• Work to complete: Would you print out all of the data exactly and keep the pictures out of it?

=== Section Start ===

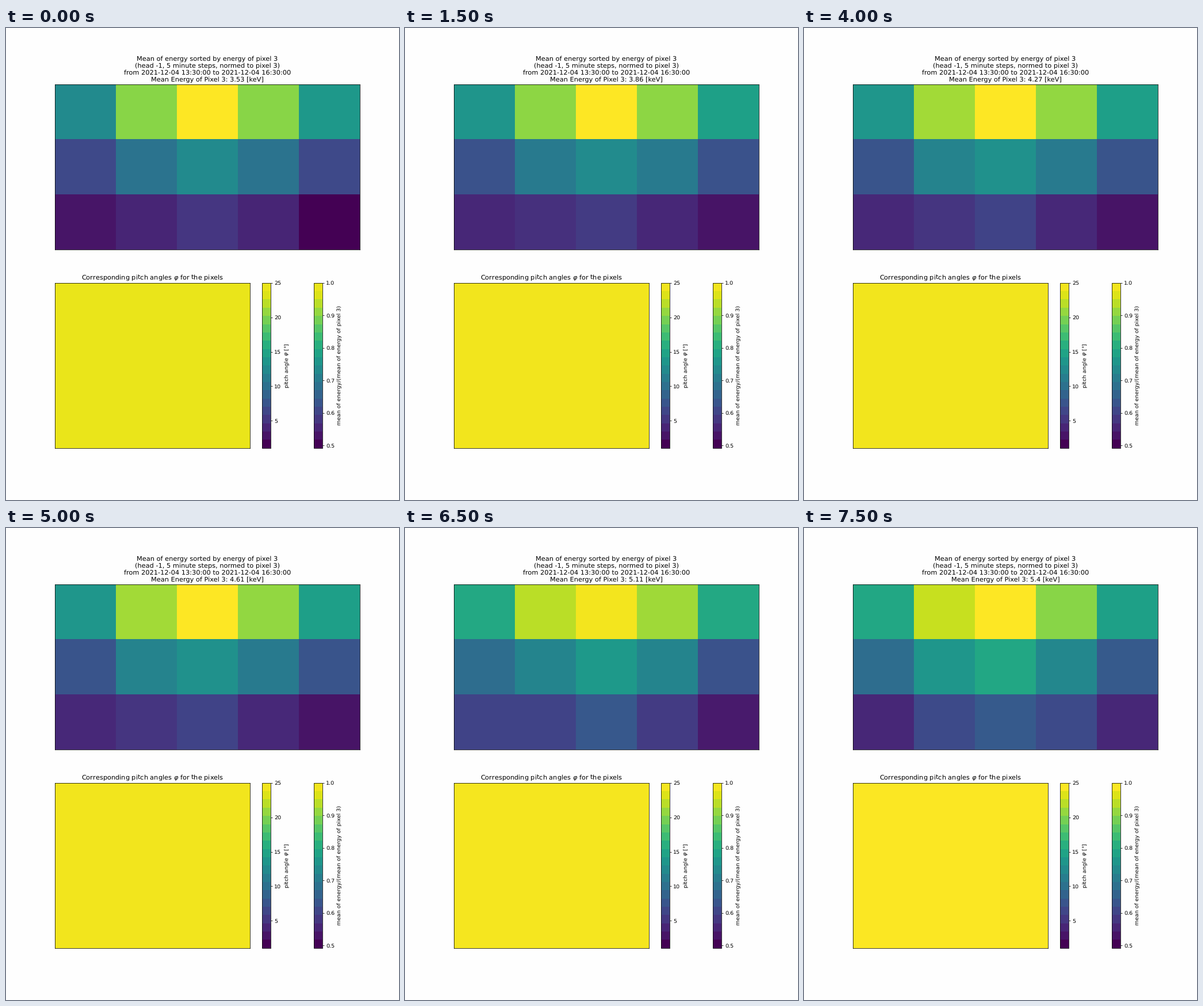
Animation, 683 px wide and 820 px high, one loop 8000 ms. Source, as a matplotlib script:

```python
import numpy as np
import matplotlib.pyplot as plt
from matplotlib.animation import FuncAnimation
from matplotlib.cm import ScalarMappable
from matplotlib.colors import Normalize
from matplotlib.patches import Rectangle

plt.rcParams["text.hinting"] = "none"
plt.rcParams["font.family"] = "DejaVu Sans"

DPI = 68.3
SIZE = (683.01 / DPI, 820.01 / DPI)  # the margin guards against rounding down
STEP_MS = 500
LEVELS = 20

# Mean energy of pixel 3 for each half-second step.
ENERGY = [3.53, 3.55, 3.58, 3.86, 4.26, 4.26, 4.27, 4.27,
          4.27, 4.28, 4.61, 4.97, 5.05, 5.11, 5.13, 5.4]

# First step of each state: colour of the pitch panel, then the 3 x 5 cells as
# positions on the colour map, from 0 to LEVELS - 1.
STATES = {
    0: ("#eae51a", [[9.1, 15.6, 19, 15.6, 10.1],
                    [4.2, 7.2, 9.1, 7.2, 4.2],
                    [1.1, 2, 3, 2, 0]]),
    2: ("#eae51a", [[7.5, 15.5, 19, 15.4, 9.7],
                    [3.9, 7.4, 9.1, 6.8, 3.9],
                    [1.1, 1.1, 3.4, 2, 0]]),
    3: ("#f2e51d", [[9.9, 15.8, 19, 15.8, 10.8],
                    [4.8, 7.8, 9.2, 7.8, 4.8],
                    [2.1, 2.6, 3.3, 2.1, 1]]),
    8: ("#f2e51d", [[10, 16.4, 19, 15.9, 10.7],
                    [4.9, 8.5, 9.6, 7.8, 4.9],
                    [2.2, 2.9, 3.8, 2.2, 1]]),
    11: ("#f5e61f", [[11.5, 17, 18.7, 16.3, 11.5],
                     [6.8, 8.6, 10.2, 8.6, 4.8],
                     [3.8, 3.8, 5.2, 3.3, 1.4]]),
    14: ("#f5e61f", [[13, 17.7, 18.7, 15.2, 10.3],
                     [8.3, 10.3, 10.3, 8.3, 5.2],
                     [4.5, 5.2, 5.2, 3.8, 2.2]]),
    15: ("#fbe723", [[11.4, 17.4, 19, 15.6, 10.8],
                     [6.8, 10, 11.4, 8.8, 5.4],
                     [2.1, 4.3, 5.4, 4.3, 2.1]]),
}


def state_at(step):
    """Return the pitch colour and the cell grid for a step."""
    fill, grid = STATES[max(s for s in STATES if s <= step)]
    grid = np.array(grid)
    if step == 1:  # halfway between its neighbours
        grid = (grid + np.array(STATES[2][1])) / 2
    return fill, grid


def add_bar(low, high, label):
    """Add a stepped colour bar and return its top segment."""
    cmap = plt.get_cmap("viridis", LEVELS)
    bar = fig.colorbar(ScalarMappable(Normalize(low, high), cmap),
                       ax=pitch_ax, label=label)
    top = Rectangle((0, 1 - 1 / LEVELS), 1, 1 / LEVELS, lw=0,
                    transform=bar.ax.transAxes)
    bar.ax.add_patch(top)
    return top


def add_title_line(text, row):
    """Place a heading line above the cells, row 0 being the lowest."""
    return cell_ax.annotate(text, (0.5, 1), xycoords="axes fraction",
                            xytext=(0, 6 + 12.53 * row),
                            textcoords="offset points",
                            ha="center", va="baseline", fontsize=12)


fig, (cell_ax, pitch_ax) = plt.subplots(2, 1, figsize=SIZE, dpi=DPI,
                                        facecolor="#fefefe")

cells = cell_ax.imshow(state_at(0)[1], cmap="viridis", vmin=0,
                       vmax=LEVELS - 1, aspect="auto",
                       interpolation="nearest")
for ax in (cell_ax, pitch_ax):
    ax.set_xticks([])
    ax.set_yticks([])

add_title_line("Mean of energy sorted by energy of pixel 3", 3)
add_title_line("(head -1, 5 minute steps, normed to pixel 3)", 2)
add_title_line("from 2021-12-04 13:30:00 to 2021-12-04 16:30:00", 1)
energy_text = add_title_line("", 0)

pitch_ax.set_title(r"Corresponding pitch angles $\varphi$ for the pixels")
bar_tops = [
    add_bar(0.492, 1, "mean of energy/(mean of energy of pixel 3)"),
    add_bar(1.03, 25, r"pitch angle $\varphi$ [°]"),
]


def draw(step):
    fill, grid = state_at(step)
    cells.set_data(grid)
    energy_text.set_text(f"Mean Energy of Pixel 3: {ENERGY[step]} [keV]")
    pitch_ax.set_facecolor(fill)
    for top in bar_tops:
        top.set_facecolor(fill)
    return [cells, energy_text, *bar_tops]


anim = FuncAnimation(fig, draw, frames=len(ENERGY), interval=STEP_MS,
                     repeat=True, repeat_delay=0, blit=False)
plt.show()
```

=== Section End ===

• Problem solution:
Animation, 683 px wide and 820 px high, one loop 8000 ms. Source, as a matplotlib script:

```python
import numpy as np
import matplotlib.pyplot as plt
from matplotlib.animation import FuncAnimation
from matplotlib.cm import ScalarMappable
from matplotlib.colors import Normalize
from matplotlib.patches import Rectangle

plt.rcParams["text.hinting"] = "none"
plt.rcParams["font.family"] = "DejaVu Sans"

DPI = 68.3
SIZE = (683.01 / DPI, 820.01 / DPI)  # the margin guards against rounding down
STEP_MS = 500
LEVELS = 20

# Mean energy of pixel 3 for each half-second step.
ENERGY = [3.53, 3.55, 3.58, 3.86, 4.26, 4.26, 4.27, 4.27,
          4.27, 4.28, 4.61, 4.97, 5.05, 5.11, 5.13, 5.4]

# First step of each state: colour of the pitch panel, then the 3 x 5 cells as
# positions on the colour map, from 0 to LEVELS - 1.
STATES = {
    0: ("#eae51a", [[9.1, 15.6, 19, 15.6, 10.1],
                    [4.2, 7.2, 9.1, 7.2, 4.2],
                    [1.1, 2, 3, 2, 0]]),
    2: ("#eae51a", [[7.5, 15.5, 19, 15.4, 9.7],
                    [3.9, 7.4, 9.1, 6.8, 3.9],
                    [1.1, 1.1, 3.4, 2, 0]]),
    3: ("#f2e51d", [[9.9, 15.8, 19, 15.8, 10.8],
                    [4.8, 7.8, 9.2, 7.8, 4.8],
                    [2.1, 2.6, 3.3, 2.1, 1]]),
    8: ("#f2e51d", [[10, 16.4, 19, 15.9, 10.7],
                    [4.9, 8.5, 9.6, 7.8, 4.9],
                    [2.2, 2.9, 3.8, 2.2, 1]]),
    11: ("#f5e61f", [[11.5, 17, 18.7, 16.3, 11.5],
                     [6.8, 8.6, 10.2, 8.6, 4.8],
                     [3.8, 3.8, 5.2, 3.3, 1.4]]),
    14: ("#f5e61f", [[13, 17.7, 18.7, 15.2, 10.3],
                     [8.3, 10.3, 10.3, 8.3, 5.2],
                     [4.5, 5.2, 5.2, 3.8, 2.2]]),
    15: ("#fbe723", [[11.4, 17.4, 19, 15.6, 10.8],
                     [6.8, 10, 11.4, 8.8, 5.4],
                     [2.1, 4.3, 5.4, 4.3, 2.1]]),
}


def state_at(step):
    """Return the pitch colour and the cell grid for a step."""
    fill, grid = STATES[max(s for s in STATES if s <= step)]
    grid = np.array(grid)
    if step == 1:  # halfway between its neighbours
        grid = (grid + np.array(STATES[2][1])) / 2
    return fill, grid


def add_bar(low, high, label):
    """Add a stepped colour bar and return its top segment."""
    cmap = plt.get_cmap("viridis", LEVELS)
    bar = fig.colorbar(ScalarMappable(Normalize(low, high), cmap),
                       ax=pitch_ax, label=label)
    top = Rectangle((0, 1 - 1 / LEVELS), 1, 1 / LEVELS, lw=0,
                    transform=bar.ax.transAxes)
    bar.ax.add_patch(top)
    return top


def add_title_line(text, row):
    """Place a heading line above the cells, row 0 being the lowest."""
    return cell_ax.annotate(text, (0.5, 1), xycoords="axes fraction",
                            xytext=(0, 6 + 12.53 * row),
                            textcoords="offset points",
                            ha="center", va="baseline", fontsize=12)


fig, (cell_ax, pitch_ax) = plt.subplots(2, 1, figsize=SIZE, dpi=DPI,
                                        facecolor="#fefefe")

cells = cell_ax.imshow(state_at(0)[1], cmap="viridis", vmin=0,
                       vmax=LEVELS - 1, aspect="auto",
                       interpolation="nearest")
for ax in (cell_ax, pitch_ax):
    ax.set_xticks([])
    ax.set_yticks([])

add_title_line("Mean of energy sorted by energy of pixel 3", 3)
add_title_line("(head -1, 5 minute steps, normed to pixel 3)", 2)
add_title_line("from 2021-12-04 13:30:00 to 2021-12-04 16:30:00", 1)
energy_text = add_title_line("", 0)

pitch_ax.set_title(r"Corresponding pitch angles $\varphi$ for the pixels")
bar_tops = [
    add_bar(0.492, 1, "mean of energy/(mean of energy of pixel 3)"),
    add_bar(1.03, 25, r"pitch angle $\varphi$ [°]"),
]


def draw(step):
    fill, grid = state_at(step)
    cells.set_data(grid)
    energy_text.set_text(f"Mean Energy of Pixel 3: {ENERGY[step]} [keV]")
    pitch_ax.set_facecolor(fill)
    for top in bar_tops:
        top.set_facecolor(fill)
    return [cells, energy_text, *bar_tops]


anim = FuncAnimation(fig, draw, frames=len(ENERGY), interval=STEP_MS,
                     repeat=True, repeat_delay=0, blit=False)
plt.show()
```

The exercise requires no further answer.